“You have fisheries looking at it; it’s been an interesting process,” Nerney said.
The project site represents an almost perfect convergence of regulated and privately owned territory: the Route 33 bridge, the Norwalk River watershed, and Metro-North Railroad’s Danbury branch train tracks.
“Moving forward, we’re going to be meeting with another player: the U.S. Army Corps of Engineers,” Nerney said. The corps is required to review impact applications beyond a certain threshold.
“We don’t expect that to be too burdensome, but then we also have to meet with Metro-North, because in order to bring the bridge in, we’re going to have to cross over the rails,” he said.
Metro-North was recently faced with an incident in which one of its trains hit some idle construction equipment left near the tracks, and Nerney said the railroad wants to make sure that never happens again.
Metro-North officials will be reviewing “time in which the work would be done, use of the staging area, assurances that whatever equipment — including a large crane — would not be disruptive or pose safety issues for trains,” Nerney said.
Other potential setbacks include one in particular that Nerney finds concerning and unpredictable.
“One thing that concerns us is the delays that might be caused due to possible state layoffs within these various departments,” Nerney said.
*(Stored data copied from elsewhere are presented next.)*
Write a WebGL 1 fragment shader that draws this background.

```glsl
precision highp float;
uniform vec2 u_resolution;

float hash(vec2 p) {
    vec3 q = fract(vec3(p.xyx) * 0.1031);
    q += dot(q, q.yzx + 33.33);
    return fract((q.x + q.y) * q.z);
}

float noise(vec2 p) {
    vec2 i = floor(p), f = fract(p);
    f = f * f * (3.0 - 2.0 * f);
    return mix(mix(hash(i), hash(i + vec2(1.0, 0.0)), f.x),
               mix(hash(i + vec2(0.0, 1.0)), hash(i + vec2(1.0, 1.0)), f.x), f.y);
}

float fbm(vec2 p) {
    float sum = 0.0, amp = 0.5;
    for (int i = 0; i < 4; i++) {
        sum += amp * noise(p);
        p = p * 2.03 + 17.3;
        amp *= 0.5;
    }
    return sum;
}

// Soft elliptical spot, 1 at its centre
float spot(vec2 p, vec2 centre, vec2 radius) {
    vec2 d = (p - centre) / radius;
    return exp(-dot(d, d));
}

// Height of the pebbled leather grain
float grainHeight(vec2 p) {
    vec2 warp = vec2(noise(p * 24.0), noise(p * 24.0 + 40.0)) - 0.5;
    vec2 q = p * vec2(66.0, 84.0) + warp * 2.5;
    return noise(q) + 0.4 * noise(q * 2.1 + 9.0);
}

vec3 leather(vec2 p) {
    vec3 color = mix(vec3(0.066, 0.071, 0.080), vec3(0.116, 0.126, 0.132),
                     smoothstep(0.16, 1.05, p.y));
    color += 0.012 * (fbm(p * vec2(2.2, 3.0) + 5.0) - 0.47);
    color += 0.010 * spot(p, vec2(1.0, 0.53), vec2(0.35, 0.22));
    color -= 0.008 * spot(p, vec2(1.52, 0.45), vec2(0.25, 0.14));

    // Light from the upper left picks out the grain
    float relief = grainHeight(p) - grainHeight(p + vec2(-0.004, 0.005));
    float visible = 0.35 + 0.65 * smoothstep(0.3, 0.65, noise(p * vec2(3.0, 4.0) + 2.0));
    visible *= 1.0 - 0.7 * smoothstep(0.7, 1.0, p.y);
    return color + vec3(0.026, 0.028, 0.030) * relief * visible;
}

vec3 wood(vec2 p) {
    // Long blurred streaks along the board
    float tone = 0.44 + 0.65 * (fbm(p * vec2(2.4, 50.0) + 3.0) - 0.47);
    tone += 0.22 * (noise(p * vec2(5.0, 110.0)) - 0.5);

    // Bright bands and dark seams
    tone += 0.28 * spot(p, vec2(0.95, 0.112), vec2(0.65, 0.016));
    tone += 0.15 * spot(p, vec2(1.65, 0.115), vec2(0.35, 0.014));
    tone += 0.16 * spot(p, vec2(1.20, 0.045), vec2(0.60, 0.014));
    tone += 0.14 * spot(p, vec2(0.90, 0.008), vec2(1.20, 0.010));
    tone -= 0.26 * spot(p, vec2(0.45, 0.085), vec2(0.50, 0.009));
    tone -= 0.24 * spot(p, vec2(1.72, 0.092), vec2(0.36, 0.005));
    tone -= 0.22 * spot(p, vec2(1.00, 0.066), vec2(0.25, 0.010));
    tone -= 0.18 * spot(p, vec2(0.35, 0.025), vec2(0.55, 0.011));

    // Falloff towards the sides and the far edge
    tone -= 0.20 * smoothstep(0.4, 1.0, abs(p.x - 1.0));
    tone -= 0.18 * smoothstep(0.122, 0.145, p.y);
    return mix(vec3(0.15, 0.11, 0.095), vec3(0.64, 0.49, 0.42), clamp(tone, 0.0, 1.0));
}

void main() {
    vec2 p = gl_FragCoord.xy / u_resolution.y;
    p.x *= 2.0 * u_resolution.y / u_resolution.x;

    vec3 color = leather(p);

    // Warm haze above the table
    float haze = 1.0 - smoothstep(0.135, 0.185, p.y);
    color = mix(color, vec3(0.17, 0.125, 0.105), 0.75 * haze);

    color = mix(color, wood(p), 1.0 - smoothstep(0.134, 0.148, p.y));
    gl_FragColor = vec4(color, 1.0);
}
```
To lose those precious contacts would be to hit the reset button on respective review processes.
While the design and permitting phase of the project is lasting for what may seem like forever to those who remember its beginnings, actual construction of the walkway and bridge won’t take much time, according to the town planner.
“Sometimes when you have certain dynamics in play, the design and permitting phase can actually be much longer than the construction phase,” Nerney said. “The actual construction would last maybe a month or so.”
Wilton made three unsuccessful attempts at winning a grant to fund the pedestrian walkway and bridge project — one of former First Selectman Bill Brennan’s passion projects — in a pursuit that dated back to 2007.
In 2014, the town was finally awarded the $500,000 Small Town Economic Assistance Program grant, and Brennan’s economic development initiative started seeing draft designs.
“The ideal is to try to have it covered entirely by the grant, and I think that is still the plan,” Nerney said.
“It’s kind of ironic,” Nerney said. “As a person who oversees regulatory agencies on the local level, we’re now actually going through it as an applicant. It can be frustrating at times, but you have to kind of go with the flow.”
“Time is getting a little more protracted than we had initially thought, but we’re working on it,” Nerney said.